Task prompt: Among the entries, find each line that includes the string "left" and list it.

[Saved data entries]
—————

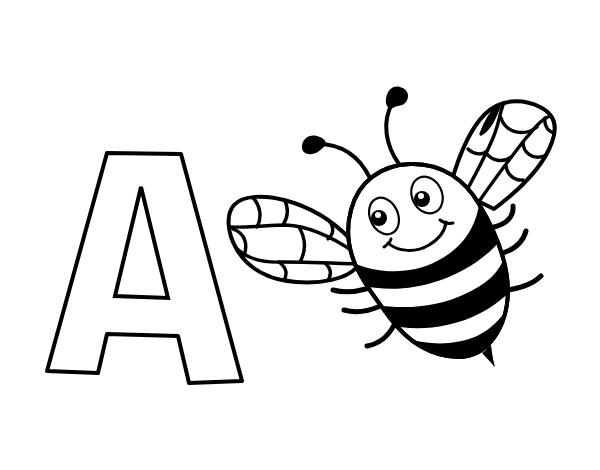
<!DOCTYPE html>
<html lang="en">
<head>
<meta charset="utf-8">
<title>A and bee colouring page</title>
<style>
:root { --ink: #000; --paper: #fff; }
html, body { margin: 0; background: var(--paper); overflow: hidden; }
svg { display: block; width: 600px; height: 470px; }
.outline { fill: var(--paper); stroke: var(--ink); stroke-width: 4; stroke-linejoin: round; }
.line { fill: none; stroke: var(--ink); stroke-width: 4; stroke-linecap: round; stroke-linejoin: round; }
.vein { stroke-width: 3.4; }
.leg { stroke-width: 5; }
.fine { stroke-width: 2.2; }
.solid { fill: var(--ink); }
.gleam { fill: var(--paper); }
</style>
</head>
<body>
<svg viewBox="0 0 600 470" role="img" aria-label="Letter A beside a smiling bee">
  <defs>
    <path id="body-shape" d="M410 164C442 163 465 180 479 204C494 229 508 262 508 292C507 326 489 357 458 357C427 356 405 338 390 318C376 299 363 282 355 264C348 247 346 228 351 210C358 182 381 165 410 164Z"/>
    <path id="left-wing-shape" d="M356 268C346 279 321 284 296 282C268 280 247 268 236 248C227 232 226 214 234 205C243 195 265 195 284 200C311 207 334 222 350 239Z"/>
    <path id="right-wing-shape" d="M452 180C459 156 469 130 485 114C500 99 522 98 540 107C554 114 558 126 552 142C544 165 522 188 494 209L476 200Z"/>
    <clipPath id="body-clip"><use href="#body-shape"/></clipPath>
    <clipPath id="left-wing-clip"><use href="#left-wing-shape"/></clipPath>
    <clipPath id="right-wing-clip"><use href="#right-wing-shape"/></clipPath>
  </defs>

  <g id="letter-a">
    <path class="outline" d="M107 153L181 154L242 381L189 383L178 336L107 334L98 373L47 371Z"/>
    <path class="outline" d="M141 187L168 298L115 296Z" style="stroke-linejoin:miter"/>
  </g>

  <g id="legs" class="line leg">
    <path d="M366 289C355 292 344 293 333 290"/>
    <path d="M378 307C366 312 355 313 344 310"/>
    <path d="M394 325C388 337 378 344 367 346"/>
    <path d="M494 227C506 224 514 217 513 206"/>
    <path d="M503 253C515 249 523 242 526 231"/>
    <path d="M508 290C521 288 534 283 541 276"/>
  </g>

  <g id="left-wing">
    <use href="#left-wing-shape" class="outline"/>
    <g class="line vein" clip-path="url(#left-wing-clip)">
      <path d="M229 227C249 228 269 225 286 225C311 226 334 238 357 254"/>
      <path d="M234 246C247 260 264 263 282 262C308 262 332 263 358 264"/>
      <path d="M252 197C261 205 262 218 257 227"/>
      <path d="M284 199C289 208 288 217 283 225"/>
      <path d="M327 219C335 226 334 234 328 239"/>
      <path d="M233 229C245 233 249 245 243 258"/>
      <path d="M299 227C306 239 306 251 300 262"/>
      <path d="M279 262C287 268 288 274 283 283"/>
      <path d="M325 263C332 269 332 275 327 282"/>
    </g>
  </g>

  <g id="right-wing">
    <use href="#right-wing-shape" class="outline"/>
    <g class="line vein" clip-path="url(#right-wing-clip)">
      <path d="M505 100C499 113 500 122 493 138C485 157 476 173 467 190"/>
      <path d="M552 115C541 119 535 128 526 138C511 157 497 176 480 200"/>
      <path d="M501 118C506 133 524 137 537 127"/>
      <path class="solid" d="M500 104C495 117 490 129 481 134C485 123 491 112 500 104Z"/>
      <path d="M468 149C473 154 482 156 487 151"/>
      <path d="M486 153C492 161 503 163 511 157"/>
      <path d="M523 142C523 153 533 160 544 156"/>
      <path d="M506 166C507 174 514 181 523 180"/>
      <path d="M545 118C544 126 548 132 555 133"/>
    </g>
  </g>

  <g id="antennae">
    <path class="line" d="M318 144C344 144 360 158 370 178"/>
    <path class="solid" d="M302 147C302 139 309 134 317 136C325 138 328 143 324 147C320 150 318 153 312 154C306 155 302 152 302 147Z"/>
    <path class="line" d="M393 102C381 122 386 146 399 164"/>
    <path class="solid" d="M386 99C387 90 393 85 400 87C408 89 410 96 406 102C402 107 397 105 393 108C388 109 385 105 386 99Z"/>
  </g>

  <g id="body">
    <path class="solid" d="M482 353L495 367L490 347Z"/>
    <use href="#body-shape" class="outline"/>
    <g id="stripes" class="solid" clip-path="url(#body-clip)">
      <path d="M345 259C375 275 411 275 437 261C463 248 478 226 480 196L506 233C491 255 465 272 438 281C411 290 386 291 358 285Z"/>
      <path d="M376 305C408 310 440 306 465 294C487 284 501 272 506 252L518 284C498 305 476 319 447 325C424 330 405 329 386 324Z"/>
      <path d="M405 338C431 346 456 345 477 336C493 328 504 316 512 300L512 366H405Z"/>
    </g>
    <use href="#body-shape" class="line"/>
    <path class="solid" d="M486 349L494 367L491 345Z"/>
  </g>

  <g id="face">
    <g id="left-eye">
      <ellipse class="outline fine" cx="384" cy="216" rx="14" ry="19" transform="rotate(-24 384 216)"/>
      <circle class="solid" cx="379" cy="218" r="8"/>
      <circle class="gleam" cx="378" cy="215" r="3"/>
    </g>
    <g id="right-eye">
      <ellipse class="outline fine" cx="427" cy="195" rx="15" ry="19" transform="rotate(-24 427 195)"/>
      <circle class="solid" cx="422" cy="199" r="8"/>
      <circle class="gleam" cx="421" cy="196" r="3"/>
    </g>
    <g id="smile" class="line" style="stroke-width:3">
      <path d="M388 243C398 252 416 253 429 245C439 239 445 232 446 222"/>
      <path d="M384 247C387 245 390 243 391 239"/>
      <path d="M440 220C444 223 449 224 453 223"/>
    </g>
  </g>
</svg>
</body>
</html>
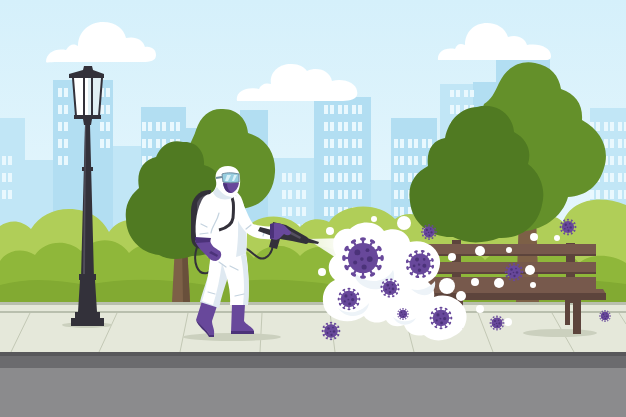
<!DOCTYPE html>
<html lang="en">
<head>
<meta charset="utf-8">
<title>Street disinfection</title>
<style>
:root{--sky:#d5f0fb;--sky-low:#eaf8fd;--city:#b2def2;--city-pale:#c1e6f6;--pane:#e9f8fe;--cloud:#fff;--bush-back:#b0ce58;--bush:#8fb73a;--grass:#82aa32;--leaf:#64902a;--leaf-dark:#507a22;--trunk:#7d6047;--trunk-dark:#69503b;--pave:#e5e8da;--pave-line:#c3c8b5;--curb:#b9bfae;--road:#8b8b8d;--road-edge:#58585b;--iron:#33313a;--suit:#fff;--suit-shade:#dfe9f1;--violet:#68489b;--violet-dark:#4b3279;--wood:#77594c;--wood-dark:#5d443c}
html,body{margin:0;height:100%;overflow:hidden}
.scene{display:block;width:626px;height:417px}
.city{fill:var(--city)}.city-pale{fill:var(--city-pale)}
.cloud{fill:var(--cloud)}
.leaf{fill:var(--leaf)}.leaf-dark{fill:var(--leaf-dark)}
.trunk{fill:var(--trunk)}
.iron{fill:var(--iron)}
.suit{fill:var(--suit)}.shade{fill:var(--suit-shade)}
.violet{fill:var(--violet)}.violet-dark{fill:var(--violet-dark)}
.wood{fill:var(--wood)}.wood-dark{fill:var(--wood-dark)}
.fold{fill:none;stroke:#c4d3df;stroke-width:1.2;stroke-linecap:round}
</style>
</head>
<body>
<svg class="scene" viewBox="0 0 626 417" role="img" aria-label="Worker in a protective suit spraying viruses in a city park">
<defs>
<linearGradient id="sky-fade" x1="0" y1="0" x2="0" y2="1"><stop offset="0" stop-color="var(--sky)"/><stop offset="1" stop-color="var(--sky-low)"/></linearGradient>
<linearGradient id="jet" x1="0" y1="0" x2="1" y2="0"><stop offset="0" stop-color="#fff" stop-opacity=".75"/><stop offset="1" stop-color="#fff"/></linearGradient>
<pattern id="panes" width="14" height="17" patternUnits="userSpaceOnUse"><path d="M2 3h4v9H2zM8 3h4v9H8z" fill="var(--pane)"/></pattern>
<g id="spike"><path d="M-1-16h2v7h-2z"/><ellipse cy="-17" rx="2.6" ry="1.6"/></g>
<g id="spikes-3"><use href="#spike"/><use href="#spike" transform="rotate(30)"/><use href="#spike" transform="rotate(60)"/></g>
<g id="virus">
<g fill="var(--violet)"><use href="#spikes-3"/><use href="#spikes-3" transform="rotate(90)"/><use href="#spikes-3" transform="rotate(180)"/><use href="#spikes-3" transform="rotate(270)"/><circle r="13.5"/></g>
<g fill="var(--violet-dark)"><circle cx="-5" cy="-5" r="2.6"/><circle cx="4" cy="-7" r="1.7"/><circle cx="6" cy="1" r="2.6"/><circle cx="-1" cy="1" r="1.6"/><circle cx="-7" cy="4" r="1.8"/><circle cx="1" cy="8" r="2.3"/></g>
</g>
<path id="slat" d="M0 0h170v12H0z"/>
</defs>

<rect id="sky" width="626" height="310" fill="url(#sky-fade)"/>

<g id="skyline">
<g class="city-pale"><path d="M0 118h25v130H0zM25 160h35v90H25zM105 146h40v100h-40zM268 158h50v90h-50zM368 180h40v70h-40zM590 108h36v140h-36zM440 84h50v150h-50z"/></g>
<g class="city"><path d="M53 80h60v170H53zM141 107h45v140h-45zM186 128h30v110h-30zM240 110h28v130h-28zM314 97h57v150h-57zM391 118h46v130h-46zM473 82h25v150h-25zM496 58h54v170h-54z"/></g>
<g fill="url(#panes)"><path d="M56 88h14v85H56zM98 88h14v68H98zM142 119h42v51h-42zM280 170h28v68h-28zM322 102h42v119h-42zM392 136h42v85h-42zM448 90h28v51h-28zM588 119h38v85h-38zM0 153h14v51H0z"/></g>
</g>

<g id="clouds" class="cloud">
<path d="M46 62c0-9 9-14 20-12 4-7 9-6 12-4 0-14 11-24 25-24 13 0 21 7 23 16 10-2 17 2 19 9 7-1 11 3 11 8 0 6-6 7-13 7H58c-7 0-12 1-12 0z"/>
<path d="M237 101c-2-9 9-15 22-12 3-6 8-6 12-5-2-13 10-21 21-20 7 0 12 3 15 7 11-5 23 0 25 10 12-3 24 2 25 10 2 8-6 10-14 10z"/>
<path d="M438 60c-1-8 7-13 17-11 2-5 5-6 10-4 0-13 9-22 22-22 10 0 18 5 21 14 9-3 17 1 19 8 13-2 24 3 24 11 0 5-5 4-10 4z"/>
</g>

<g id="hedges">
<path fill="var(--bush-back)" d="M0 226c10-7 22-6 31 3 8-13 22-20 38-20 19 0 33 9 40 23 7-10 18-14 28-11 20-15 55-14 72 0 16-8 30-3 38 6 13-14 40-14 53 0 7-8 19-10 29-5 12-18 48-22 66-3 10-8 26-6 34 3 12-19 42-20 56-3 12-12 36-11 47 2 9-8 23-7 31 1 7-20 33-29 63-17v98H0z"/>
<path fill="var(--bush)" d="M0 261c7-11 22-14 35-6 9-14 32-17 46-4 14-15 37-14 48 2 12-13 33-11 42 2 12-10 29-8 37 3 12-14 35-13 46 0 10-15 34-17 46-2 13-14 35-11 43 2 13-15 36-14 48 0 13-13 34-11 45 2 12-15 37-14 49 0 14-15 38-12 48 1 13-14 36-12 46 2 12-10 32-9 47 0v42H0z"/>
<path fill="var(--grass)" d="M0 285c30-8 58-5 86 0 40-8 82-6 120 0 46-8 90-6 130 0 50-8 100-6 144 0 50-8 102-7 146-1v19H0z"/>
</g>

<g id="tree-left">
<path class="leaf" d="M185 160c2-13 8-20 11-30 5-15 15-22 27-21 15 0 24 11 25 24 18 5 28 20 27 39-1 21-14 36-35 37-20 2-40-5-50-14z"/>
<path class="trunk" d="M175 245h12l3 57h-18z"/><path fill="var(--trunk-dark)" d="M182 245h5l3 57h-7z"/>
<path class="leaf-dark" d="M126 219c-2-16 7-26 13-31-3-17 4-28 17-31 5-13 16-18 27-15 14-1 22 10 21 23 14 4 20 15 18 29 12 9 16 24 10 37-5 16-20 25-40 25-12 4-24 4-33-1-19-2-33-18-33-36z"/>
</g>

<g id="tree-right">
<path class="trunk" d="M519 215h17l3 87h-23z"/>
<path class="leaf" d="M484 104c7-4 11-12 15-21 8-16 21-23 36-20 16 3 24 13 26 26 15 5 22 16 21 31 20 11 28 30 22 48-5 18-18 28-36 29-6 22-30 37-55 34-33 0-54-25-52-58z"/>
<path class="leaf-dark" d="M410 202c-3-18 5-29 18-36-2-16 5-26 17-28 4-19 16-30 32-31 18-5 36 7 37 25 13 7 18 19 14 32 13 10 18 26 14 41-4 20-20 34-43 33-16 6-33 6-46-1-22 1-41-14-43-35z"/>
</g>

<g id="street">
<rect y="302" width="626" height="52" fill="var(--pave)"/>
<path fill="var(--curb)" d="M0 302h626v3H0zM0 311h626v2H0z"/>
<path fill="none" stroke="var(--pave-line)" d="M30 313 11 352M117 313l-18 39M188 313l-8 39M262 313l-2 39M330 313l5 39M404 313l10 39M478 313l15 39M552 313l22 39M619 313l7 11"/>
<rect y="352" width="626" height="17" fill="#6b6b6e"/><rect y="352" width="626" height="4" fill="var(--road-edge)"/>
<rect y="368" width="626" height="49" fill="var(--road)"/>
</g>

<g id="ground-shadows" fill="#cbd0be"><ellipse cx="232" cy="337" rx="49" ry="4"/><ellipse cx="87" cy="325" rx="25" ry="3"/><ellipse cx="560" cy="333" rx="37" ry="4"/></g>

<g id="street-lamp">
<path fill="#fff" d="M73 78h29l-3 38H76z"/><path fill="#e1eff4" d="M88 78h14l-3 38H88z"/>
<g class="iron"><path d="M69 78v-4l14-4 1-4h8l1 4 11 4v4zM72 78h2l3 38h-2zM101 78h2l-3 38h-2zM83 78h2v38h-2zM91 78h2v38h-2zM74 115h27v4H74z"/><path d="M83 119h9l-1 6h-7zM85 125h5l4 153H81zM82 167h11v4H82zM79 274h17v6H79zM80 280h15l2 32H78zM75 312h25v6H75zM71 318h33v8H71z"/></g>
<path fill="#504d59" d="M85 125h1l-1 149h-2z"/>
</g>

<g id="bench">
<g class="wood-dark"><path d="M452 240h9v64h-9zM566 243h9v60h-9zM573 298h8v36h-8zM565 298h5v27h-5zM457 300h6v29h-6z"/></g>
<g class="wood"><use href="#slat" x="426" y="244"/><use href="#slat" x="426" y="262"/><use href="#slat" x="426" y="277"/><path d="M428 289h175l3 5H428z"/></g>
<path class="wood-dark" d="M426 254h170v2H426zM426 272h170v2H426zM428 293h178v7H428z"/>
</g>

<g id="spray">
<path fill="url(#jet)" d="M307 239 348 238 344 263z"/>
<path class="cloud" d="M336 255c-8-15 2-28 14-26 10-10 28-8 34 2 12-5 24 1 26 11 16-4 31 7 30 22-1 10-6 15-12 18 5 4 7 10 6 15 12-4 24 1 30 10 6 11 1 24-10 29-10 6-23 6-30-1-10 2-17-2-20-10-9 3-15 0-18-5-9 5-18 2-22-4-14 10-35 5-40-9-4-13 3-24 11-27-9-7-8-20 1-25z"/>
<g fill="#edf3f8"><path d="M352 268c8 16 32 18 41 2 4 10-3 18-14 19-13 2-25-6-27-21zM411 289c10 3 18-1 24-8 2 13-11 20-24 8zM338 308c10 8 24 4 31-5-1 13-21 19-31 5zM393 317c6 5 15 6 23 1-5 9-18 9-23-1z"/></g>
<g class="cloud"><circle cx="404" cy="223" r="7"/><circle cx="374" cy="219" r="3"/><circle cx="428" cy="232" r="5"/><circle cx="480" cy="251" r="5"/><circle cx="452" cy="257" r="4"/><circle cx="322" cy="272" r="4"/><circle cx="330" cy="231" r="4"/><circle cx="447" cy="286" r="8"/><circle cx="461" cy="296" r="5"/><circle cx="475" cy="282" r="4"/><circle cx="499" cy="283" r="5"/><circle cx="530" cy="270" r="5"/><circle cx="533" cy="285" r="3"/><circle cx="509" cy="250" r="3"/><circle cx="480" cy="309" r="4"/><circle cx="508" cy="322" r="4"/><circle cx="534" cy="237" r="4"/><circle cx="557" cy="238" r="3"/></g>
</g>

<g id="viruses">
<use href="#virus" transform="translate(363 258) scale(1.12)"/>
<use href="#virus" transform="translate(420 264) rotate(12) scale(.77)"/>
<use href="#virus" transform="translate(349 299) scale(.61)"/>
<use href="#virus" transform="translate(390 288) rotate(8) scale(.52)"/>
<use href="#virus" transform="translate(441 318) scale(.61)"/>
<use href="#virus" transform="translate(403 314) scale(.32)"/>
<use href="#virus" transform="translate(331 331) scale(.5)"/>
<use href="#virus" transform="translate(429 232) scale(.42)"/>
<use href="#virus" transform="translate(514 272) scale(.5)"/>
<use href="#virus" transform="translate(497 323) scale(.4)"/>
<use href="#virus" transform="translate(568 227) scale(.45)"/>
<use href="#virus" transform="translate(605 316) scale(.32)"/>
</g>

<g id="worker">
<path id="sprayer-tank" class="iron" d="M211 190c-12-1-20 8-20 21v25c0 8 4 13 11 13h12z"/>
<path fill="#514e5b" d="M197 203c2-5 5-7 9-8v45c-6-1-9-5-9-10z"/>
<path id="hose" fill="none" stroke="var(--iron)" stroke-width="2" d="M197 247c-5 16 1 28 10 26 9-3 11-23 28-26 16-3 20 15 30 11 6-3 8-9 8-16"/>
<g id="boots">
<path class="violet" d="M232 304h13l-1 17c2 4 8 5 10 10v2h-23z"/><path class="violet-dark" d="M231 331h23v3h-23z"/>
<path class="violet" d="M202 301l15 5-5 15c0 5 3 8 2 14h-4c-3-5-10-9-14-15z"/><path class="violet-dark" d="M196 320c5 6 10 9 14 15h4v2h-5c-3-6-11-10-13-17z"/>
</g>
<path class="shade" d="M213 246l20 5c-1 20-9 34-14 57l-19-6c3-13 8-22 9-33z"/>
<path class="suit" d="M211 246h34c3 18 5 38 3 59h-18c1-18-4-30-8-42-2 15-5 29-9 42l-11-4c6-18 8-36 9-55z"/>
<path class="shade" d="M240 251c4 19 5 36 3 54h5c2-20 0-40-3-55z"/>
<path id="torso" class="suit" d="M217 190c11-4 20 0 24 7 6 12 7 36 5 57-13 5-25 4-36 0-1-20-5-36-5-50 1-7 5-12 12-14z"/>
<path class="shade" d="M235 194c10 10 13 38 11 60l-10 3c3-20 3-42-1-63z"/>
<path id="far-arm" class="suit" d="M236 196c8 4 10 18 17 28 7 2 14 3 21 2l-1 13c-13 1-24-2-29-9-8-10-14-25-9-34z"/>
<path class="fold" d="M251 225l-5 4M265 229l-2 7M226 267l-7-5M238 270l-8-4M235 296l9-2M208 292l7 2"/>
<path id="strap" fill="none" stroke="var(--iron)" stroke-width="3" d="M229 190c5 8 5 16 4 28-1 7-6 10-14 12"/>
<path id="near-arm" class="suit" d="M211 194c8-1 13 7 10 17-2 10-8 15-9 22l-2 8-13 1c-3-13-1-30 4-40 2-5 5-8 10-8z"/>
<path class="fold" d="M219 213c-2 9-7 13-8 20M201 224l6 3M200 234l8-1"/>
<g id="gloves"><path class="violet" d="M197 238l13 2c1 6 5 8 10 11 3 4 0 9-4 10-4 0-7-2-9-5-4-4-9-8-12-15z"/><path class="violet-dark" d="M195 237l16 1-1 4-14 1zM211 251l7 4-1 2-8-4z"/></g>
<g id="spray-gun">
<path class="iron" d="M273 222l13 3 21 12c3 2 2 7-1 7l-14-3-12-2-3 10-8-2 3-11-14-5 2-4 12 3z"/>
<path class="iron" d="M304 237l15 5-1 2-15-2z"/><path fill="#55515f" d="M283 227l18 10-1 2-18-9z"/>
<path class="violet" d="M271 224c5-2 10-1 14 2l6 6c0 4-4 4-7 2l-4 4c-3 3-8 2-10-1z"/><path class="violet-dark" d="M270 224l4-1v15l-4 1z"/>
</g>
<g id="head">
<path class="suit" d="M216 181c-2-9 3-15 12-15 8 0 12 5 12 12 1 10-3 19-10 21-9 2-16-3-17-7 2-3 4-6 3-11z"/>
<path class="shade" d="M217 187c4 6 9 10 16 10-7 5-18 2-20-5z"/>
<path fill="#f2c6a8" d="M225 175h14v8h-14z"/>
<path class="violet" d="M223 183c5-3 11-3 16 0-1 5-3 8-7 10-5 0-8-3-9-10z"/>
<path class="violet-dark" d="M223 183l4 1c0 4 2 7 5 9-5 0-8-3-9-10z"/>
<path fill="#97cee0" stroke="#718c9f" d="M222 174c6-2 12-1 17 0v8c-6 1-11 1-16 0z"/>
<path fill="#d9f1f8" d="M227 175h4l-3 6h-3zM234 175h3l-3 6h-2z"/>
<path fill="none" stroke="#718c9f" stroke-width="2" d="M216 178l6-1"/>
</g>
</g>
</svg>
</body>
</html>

—————

Exercise output:
    <path id="left-wing-shape" d="M356 268C346 279 321 284 296 282C268 280 247 268 236 248C227 232 226 214 234 205C243 195 265 195 284 200C311 207 334 222 350 239Z"/>
    <clipPath id="left-wing-clip"><use href="#left-wing-shape"/></clipPath>
  <g id="left-wing">
    <use href="#left-wing-shape" class="outline"/>
    <g class="line vein" clip-path="url(#left-wing-clip)">
    <g id="left-eye">
<g id="tree-left">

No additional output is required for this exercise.